At Nyakasura, he became the student librarian, an opportunity he maximised to read all the great masters from Charles Dickens, William Shakespeare, Alexander Pope, Thomas Hardy and Joseph Conrad, among other geniuses that sparked his own literary ambitions. It was not a surprise that at Makerere University, he studied literature and became the editor of the literary magazine, Pen Point, graduating in 1968 with an honours degree in English and Classical Literature.

In 1969, he joined the Foreign Service of Uganda and became a career diplomat in a number of countries, including DR Congo, Ethiopia, Tanzania and Kenya. He retired from diplomatic service in 2003 and devoted the rest of his life to writing and family.

During the requiem service, he was described by his wife and children as a loving husband and doting father, who inculcated in them the love of books, introduced them to great comedy and left them the legacy of loving God and doing good. Talking of his funny side, his son, Alex, recalled how his father once hand-wrote a letter in which he poured out his frustrations with Arsenal (the club he supported) and then gave the letter to Alex to deliver to Arsenal manager Arsene Wenger.

His daughter, Pearl, described her father as “a great cook who made very nice chicken soup.”

According to his wife, Dr Grace Kalimugogo, the deceased started having poor health in 1978 but it was from 1983 that he was always in and out of hospital. In spite of that, he had inner strength and never allowed anything to stop him from performing his duties diligently. So punctual and virtuous was he that he even won two awards from Umeme for the rare knack of paying his bills on time, always.

Kalimugogo used to hang out at Speke Hotel with his best friend and fellow writer, Victor Byabamazima as they talked literature, politics and society over tea. When Victor died in July 2013, Kalimugogo’s life deteriorated. But he retained a positive outlook, finding solace in the Bible, which he loved to read a lot.
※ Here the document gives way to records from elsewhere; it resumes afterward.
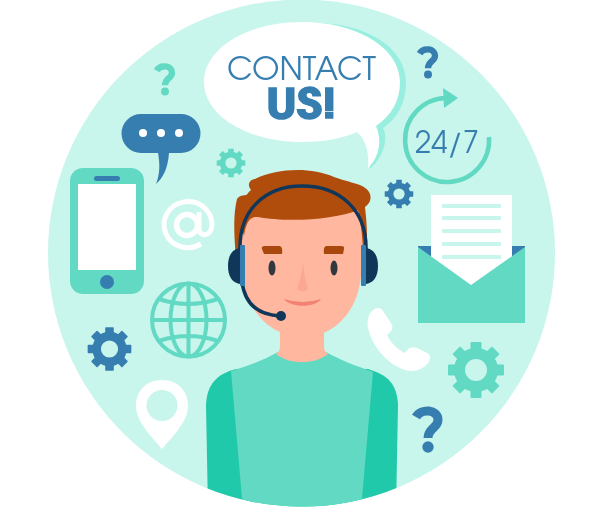
<!DOCTYPE html>
<html lang="en">
<head>
<meta charset="utf-8">
<title>Contact us</title>
<style>
:root {
  --mint-pale: #c8f5ec;
  --mint-light: #98efdf;
  --mint: #62dac3;
  --mint-deep: #20c9a9;
  --blue: #377eb0;
  --navy: #10375a;
  --skin: #ffb7a0;
  --skin-shade: #f99f8b;
  --hair: #b14d0c;
  --brow: #a8480c;
  --white: #fff;
}
html, body { margin: 0; background: var(--white); overflow: hidden; }
svg { display: block; width: 602px; height: 529px; }
text { font-family: "TeX Gyre Adventor", "Inter", sans-serif; fill: var(--blue); }
.line { fill: none; stroke: currentColor; }
.round { stroke-linecap: round; stroke-linejoin: round; }
.mint { color: var(--mint); fill: var(--mint); }
.blue { color: var(--blue); fill: var(--blue); }
.white { color: var(--white); fill: var(--white); }
.navy { color: var(--navy); fill: var(--navy); }
.heading { font-size: 32px; }
.heading-strong { font-size: 40px; font-weight: 700; stroke: var(--blue); stroke-width: 1.6; }
.hours { font-size: 31px; }
</style>
</head>
<body>
<svg viewBox="0 0 602 529" role="img" aria-label="Contact us: support agent with headset, available 24/7">
  <defs>
    <clipPath id="badge-clip"><circle cx="301.5" cy="253" r="253.5"/></clipPath>
    <rect id="tooth" x="-5.5" y="-28" width="11" height="12" rx="1"/>
    <g id="gear">
      <circle class="line" r="16.5" stroke-width="11"/>
      <use href="#tooth"/>
      <use href="#tooth" transform="rotate(45)"/>
      <use href="#tooth" transform="rotate(90)"/>
      <use href="#tooth" transform="rotate(135)"/>
      <use href="#tooth" transform="rotate(180)"/>
      <use href="#tooth" transform="rotate(225)"/>
      <use href="#tooth" transform="rotate(270)"/>
      <use href="#tooth" transform="rotate(315)"/>
    </g>
    <g id="question">
      <path class="line" stroke-width="9" d="M-12 -12C-7 -21 10 -20 10 -9C10 -1 0 -1 0 9"/>
      <circle cy="18" r="5.7"/>
    </g>
  </defs>

  <circle id="badge" cx="301.5" cy="253" r="253.5" fill="var(--mint-pale)"/>

  <g id="speech-bubble">
    <path fill="var(--mint-light)" d="M312 23C365 22 406 47 406 82C406 103 397 119 383 128C389 140 383 157 370 169C370 156 369 146 360 136Z"/>
    <path class="white" d="M302 22C357 22 400 48 400 82C400 101 391 116 376 126C382 140 380 156 368 168C369 153 367 142 357 132C341 139 322 142 302 142C248 142 204 116 204 82C204 48 248 22 302 22Z"/>
    <text class="heading" x="227" y="80" textLength="149" lengthAdjust="spacingAndGlyphs">CONTACT</text>
    <text class="heading-strong" x="266" y="118" textLength="70" lengthAdjust="spacingAndGlyphs">US!</text>
  </g>

  <g id="question-marks">
    <use class="mint" href="#question" transform="translate(165 79) scale(.7)"/>
    <use class="blue" href="#question" transform="translate(428 62) scale(.7)"/>
    <use class="blue" href="#question" transform="translate(428 429)"/>
  </g>

  <g id="gears">
    <use class="mint" href="#gear" transform="translate(231 163) scale(.51)"/>
    <use class="blue" href="#gear" transform="translate(399 194) scale(.51)"/>
    <use class="blue" href="#gear" transform="translate(109.5 349) scale(.78)"/>
    <use class="mint" href="#gear" transform="translate(476 370)"/>
  </g>

  <g id="chat-bubble">
    <path class="blue" d="M141 114H181A19.5 19.5 0 0 1 181 153H169C168 167 164 177 156 184C160 174 160 164 158 153H141A19.5 19.5 0 0 1 141 114Z"/>
    <g class="white"><circle cx="143" cy="133" r="4"/><circle cx="161" cy="133" r="4"/><circle cx="179" cy="133" r="4"/></g>
  </g>

  <g id="all-day-service">
    <path class="line mint" style="fill:none" stroke-width="4.5" d="M489 137A42 42 0 1 1 446 98"/>
    <path class="mint" d="M443 88L458 98L444 108Z"/>
    <text class="hours" x="415" y="153" textLength="64" lengthAdjust="spacingAndGlyphs">24/7</text>
  </g>

  <g id="phone">
    <rect class="mint" x="70" y="168" width="74" height="126" rx="13"/>
    <rect class="white" x="78" y="184" width="58" height="86"/>
    <rect class="blue" x="94" y="176" width="26" height="5" rx="2.5"/>
    <circle class="blue" cx="107" cy="282" r="7"/>
  </g>

  <g id="at-sign" class="white">
    <circle class="line" cx="187" cy="225" r="10.5" stroke-width="5.5"/>
    <path class="line" stroke-width="5" d="M199 212V228C199 238 212 237 212 224A24 23 0 1 0 201 244"/>
  </g>

  <g id="globe" class="line mint" style="fill:none" stroke-width="4">
    <circle cx="188.500" cy="320" r="36.5"/>
    <ellipse cx="188.500" cy="320" rx="18" ry="36.5"/>
    <path d="M188.500 284V356M152 320H225M159 299Q188 309 218 299M159 341Q188 331 218 341"/>
  </g>

  <path id="location-pin" class="white" fill-rule="evenodd" d="M162 380C178 380 188 391 188 406C188 422 172 437 162 449C152 437 136 422 136 406C136 391 146 380 162 380ZM162 390A15.500 15.500 0 1 0 162 421A15.500 15.500 0 1 0 162 390Z"/>

  <g id="envelope">
    <path class="blue" d="M418 246H525V270H418Z"/>
    <path class="white" d="M431 195H512V290H431Z"/>
    <path class="line" style="color:var(--mint-pale)" stroke-width="4" d="M442 206H501M442 218H501M442 231H501M442 244H501M442 257H501"/>
    <path class="mint" d="M418 247L471 285L525 247V323H418Z"/>
  </g>

  <path id="handset" class="white" d="M372 311C376 307 380 307 383 311L391 323C394 328 392 331 387 335C391 343 397 349 405 353C408 348 412 346 417 348L427 353C431 355 431 359 428 363C422 371 412 373 402 369C386 362 372 346 368 328C367 321 368 315 372 311Z"/>

  <g id="agent">
    <g id="sweater" clip-path="url(#badge-clip)">
      <path fill="var(--mint-deep)" d="M236 369C217 374 207 384 206 405L208 510H396L398 405C397 384 388 375 368 369Z"/>
      <path class="mint" d="M278 352C262 361 247 366 231 371L243 510H361L373 372C357 366 342 361 326 352Z"/>
    </g>
    <path id="neck" fill="var(--skin)" d="M280 322V346C280 350 279 352 276 354C290 365 314 365 328 354C325 352 324 350 324 346V322Z"/>
    <path id="hair-back" fill="var(--hair)" d="M236 258C234 235 233 215 237 199C240 194 246 196 248 194L364 200C367 220 368 240 366 260Z"/>
    <path id="face" fill="var(--skin)" d="M245 214C280 221 325 221 358 210C364 238 365 265 358 292C350 319 329 337 303 337C277 337 254 319 246 292C239 265 239 238 245 214Z"/>
    <path id="hair" fill="var(--hair)" d="M240 221C241 205 245 195 251 190C247 185 249 180 255 179C278 168 311 167 334 177C350 183 367 184 370 194C372 201 368 206 361 209C332 221 285 222 258 217C250 216 246 222 244 236Z"/>
    <g id="features">
      <path fill="var(--brow)" d="M262 249Q261 246 265 246L280 246Q283 247 282 254H264ZM344 249Q345 246 341 246L326 246Q323 247 324 254H343Z"/>
      <g fill="#30383d"><ellipse cx="272" cy="268" rx="3.500" ry="7.500"/><ellipse cx="334" cy="268" rx="3.500" ry="7.500"/></g>
      <path fill="var(--skin-shade)" d="M303 262C302 274 299 283 297 289C300 292 305 292 308 289C305 281 304 272 303 262Z" opacity=".65"/>
      <path fill="#f28374" d="M284 299Q303 305 321 299C316 308 290 308 284 299Z"/>
    </g>
    <g id="headset">
      <path class="line navy round" style="fill:none" stroke-width="3.500" d="M240 250C239 211 264 186 302 186C341 186 367 211 366 250M242 282C245 304 258 315 280 316"/>
      <path class="navy" d="M242 248C232 248 228 256 228 266C228 276 232 284 242 284Z"/>
      <path class="navy" d="M364 248C374 248 378 256 378 266C378 276 374 284 364 284Z"/>
      <rect class="blue" x="240" y="245" width="5" height="41" rx="1"/>
      <rect class="blue" x="361" y="245" width="5" height="41" rx="1"/>
      <circle class="navy" cx="281" cy="316" r="5"/>
    </g>
  </g>
</svg>
</body>
</html>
“My God knows what he wants for me,” he often told his wife. Well, his God wanted him Home, the Home of Everlasting peace and bliss to which he was called on Sunday.

--Saturday Monitor, January 31, 2015